Did you know that American students score above average on international assessments in math and science? It’s hard to hear the good news over the drumbeat message of “public education failure, let’s privatize ’em all.” A marketing executive talks about reframing the public education message.
The NRA has found itself a test school district in Arkansas. Four adults in each of Clarksville’s five schools will be carrying concealed weapons — which comes out to one armed adult for every 125 kids. This would not make US feel safer.
It’s racial profiling plus violent action taken against the profiled that is the problem, so why isn’t it a criminal act? Lawyer-commentator Ari Melber explores why and how we could change this.
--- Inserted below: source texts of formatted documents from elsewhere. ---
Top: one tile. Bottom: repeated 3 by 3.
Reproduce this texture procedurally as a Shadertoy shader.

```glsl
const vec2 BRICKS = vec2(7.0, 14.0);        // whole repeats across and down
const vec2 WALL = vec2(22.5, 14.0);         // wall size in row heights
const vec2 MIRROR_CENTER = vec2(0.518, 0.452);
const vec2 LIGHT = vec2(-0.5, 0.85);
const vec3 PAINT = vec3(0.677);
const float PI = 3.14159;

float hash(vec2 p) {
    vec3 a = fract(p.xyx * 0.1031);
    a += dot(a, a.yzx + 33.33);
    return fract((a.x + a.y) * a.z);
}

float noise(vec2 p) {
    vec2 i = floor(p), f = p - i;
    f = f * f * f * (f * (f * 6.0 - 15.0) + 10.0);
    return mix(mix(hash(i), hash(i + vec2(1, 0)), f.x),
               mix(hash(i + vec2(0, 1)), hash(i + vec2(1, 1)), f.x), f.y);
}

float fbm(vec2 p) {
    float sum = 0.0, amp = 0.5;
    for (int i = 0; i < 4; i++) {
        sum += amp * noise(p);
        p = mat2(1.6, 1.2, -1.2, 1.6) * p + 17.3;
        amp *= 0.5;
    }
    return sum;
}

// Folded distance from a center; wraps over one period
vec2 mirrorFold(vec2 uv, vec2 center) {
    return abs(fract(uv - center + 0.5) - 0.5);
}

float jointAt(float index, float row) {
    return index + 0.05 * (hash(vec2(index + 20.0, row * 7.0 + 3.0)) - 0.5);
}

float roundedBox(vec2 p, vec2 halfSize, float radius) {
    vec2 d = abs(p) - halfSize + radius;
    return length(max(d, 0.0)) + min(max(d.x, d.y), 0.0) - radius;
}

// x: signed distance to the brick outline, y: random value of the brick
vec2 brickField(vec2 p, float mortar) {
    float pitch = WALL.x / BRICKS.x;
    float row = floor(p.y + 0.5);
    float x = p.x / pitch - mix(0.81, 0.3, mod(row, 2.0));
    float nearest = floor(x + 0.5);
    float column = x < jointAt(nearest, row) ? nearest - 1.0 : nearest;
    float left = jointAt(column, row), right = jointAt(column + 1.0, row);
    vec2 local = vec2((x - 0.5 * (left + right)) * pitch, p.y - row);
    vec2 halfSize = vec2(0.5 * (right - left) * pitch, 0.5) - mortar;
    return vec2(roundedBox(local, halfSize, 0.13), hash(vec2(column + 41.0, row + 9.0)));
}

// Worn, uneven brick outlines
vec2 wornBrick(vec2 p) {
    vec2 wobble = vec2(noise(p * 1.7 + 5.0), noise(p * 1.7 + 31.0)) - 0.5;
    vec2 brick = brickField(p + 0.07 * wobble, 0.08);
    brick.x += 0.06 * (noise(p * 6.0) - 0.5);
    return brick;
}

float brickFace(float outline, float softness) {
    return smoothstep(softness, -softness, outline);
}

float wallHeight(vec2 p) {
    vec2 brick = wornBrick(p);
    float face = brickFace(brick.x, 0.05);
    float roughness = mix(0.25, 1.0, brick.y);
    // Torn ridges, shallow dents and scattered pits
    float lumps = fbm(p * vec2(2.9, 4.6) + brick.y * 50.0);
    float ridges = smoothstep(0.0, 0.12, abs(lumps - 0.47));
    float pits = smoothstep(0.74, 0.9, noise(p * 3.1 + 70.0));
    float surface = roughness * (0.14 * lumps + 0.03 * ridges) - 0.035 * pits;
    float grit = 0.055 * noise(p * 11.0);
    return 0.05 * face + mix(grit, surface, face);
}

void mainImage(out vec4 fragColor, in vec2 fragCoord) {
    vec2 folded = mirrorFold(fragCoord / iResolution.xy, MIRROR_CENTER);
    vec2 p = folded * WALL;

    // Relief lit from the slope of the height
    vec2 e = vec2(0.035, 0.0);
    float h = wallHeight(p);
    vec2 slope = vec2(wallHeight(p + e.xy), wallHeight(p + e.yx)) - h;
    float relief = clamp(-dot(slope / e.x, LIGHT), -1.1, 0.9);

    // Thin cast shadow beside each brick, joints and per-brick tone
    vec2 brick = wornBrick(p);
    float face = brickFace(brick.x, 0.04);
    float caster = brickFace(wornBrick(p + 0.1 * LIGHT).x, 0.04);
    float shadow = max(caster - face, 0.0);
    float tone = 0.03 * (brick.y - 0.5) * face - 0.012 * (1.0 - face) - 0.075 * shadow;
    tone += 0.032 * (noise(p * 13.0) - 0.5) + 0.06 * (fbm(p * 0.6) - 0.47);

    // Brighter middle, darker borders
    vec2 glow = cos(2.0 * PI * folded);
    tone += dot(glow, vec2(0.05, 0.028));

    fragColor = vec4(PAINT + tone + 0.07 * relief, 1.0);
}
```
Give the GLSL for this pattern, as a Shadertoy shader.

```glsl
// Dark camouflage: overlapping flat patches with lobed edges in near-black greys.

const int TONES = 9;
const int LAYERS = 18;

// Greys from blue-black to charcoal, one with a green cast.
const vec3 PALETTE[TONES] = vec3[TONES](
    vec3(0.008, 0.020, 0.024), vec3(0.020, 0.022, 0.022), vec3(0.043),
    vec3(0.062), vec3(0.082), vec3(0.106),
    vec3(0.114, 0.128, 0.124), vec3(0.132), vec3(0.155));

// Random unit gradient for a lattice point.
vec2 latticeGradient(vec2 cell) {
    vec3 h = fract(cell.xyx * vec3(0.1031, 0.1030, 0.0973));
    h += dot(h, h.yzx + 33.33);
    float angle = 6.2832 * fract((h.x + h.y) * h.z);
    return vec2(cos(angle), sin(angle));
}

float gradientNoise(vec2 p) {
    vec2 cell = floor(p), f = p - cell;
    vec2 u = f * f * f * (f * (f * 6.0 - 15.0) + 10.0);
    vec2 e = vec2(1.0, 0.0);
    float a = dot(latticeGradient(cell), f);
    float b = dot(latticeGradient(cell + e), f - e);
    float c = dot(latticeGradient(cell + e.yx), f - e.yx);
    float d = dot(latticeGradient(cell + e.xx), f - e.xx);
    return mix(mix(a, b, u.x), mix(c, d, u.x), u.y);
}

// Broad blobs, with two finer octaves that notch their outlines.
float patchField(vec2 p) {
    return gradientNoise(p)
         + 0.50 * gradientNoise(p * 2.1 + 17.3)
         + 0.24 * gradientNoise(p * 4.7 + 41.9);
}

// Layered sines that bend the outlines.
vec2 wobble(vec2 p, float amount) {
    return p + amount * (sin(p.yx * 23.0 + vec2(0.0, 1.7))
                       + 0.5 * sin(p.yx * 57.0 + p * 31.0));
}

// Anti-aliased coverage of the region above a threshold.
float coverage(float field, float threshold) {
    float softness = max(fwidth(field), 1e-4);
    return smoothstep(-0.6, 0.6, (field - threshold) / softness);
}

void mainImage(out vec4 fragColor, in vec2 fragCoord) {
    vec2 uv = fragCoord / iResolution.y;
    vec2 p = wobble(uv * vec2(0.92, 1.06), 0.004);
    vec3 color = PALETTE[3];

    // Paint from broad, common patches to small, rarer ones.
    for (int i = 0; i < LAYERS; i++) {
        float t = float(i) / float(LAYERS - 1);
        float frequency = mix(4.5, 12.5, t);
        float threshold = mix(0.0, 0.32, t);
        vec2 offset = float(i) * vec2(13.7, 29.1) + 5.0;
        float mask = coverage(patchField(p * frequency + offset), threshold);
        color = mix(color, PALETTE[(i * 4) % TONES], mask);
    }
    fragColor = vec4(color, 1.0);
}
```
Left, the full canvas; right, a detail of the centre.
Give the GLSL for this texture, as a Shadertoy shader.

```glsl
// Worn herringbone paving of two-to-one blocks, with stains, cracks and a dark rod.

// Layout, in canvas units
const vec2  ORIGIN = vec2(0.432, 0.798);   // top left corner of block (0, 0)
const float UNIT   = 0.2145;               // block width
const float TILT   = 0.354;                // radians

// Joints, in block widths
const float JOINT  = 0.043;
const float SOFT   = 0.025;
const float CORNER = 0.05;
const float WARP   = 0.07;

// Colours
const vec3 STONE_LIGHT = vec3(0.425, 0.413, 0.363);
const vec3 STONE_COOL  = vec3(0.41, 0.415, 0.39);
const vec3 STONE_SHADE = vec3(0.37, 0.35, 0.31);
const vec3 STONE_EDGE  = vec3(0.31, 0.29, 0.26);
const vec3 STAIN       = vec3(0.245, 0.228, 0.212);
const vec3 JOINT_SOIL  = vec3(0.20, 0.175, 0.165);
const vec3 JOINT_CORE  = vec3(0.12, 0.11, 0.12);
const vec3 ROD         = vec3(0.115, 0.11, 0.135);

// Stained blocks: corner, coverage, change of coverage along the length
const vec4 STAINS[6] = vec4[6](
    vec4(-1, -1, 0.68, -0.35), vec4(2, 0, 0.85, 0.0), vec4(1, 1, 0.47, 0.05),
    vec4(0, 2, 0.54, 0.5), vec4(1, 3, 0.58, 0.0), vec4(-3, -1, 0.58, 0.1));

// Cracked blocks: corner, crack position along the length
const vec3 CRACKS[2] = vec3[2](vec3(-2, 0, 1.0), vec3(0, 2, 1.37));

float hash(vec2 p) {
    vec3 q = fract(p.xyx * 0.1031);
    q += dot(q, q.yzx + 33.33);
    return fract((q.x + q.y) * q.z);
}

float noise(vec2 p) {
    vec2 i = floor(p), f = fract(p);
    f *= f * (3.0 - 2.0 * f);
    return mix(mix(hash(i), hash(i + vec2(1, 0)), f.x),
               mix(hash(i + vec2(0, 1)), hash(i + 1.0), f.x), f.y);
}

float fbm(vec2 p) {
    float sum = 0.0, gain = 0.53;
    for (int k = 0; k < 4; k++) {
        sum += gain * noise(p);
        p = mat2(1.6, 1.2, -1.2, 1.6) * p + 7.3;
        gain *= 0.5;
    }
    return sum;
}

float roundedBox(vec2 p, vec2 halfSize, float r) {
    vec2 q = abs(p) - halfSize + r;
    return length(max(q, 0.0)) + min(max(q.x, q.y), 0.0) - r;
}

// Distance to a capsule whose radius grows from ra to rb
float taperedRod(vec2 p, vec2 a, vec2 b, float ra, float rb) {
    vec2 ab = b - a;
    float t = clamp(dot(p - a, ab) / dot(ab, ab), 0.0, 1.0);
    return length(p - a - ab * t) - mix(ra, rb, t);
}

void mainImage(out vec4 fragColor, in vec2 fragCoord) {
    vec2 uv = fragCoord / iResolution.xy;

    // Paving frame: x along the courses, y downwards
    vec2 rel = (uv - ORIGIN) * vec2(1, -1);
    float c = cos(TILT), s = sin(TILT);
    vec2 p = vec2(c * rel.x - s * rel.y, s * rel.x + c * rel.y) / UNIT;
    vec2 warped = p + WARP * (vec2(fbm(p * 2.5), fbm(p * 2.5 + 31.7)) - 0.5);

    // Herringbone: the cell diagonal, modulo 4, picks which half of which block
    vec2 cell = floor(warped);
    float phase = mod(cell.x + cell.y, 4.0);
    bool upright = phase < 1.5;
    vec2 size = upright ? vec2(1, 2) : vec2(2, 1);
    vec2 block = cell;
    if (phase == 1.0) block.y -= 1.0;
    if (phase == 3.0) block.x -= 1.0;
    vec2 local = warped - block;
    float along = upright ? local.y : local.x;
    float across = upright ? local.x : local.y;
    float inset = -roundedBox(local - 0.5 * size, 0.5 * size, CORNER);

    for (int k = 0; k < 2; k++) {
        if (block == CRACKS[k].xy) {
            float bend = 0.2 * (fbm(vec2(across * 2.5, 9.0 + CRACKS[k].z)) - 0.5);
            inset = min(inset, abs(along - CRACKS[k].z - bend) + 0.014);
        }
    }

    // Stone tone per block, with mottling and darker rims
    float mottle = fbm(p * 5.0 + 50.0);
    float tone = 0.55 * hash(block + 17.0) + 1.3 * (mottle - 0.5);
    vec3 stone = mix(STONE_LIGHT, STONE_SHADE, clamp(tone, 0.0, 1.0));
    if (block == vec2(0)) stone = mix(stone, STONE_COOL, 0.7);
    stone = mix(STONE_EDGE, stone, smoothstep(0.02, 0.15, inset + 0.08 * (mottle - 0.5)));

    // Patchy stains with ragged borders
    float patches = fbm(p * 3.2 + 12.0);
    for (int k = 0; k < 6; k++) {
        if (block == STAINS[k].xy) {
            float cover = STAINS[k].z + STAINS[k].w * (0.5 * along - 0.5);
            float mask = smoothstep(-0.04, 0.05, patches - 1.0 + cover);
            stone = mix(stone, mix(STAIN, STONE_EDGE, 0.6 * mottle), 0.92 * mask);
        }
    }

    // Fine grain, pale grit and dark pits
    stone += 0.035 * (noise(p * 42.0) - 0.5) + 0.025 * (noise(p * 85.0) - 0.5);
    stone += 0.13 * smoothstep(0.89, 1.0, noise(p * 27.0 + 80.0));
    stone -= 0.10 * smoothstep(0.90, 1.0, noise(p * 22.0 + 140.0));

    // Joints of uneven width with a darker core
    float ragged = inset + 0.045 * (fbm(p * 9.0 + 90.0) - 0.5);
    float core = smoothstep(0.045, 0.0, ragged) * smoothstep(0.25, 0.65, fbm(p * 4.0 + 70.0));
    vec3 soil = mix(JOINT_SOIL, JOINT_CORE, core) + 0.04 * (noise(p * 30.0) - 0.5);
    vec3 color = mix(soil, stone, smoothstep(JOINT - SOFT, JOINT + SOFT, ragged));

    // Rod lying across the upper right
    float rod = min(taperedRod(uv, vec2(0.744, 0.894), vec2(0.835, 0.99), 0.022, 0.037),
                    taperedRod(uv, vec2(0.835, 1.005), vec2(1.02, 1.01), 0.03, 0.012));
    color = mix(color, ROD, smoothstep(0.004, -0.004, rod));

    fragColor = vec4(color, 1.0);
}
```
More states are pushing 20-week abortion bans like the one passed in Texas, and there’s even a Federal proposal in the House. Proponents cite polls that show Americans favor restricting abortions after 20 weeks. Our friends at the Silver Ribbon Campaign to Trust Women list some reasons why these bans are a bad idea. Jessica Valenti at The Nation also weighs in:
We live in a country that makes procuring reproductive care as difficult as possible: we give young people inaccurate and dangerous information about sex via ideologically driven abstinence-only education; 87 percent of counties in the US have no abortion provider; we deny financial assistance to the most in need and put up obstacles for younger women; one-third of women seeking abortions have to travel more than twenty-five miles to obtain one, and crisis pregnancy centers routinely lie to women about far into their pregnancy they are. Not to mention that we provide nothing in the way of support to parents—no mandated paid parental leave, no universal preschool or subsidized child care.
The Republican war on reproductive justice is directly responsible for women’s seeking later abortions. It’s easier for anti-choicers to perpetuate a myth of callous women who cavalierly decide to end their twenty-two-week pregnancy than to admit that their cruel and punitive policies are why women don’t get the care they need earlier.
And in North Carolina, Governor Pat McCrory not only signed a new law restricting abortions (after an election where he pledged that was something he would not do) — he brought the protesters cookies.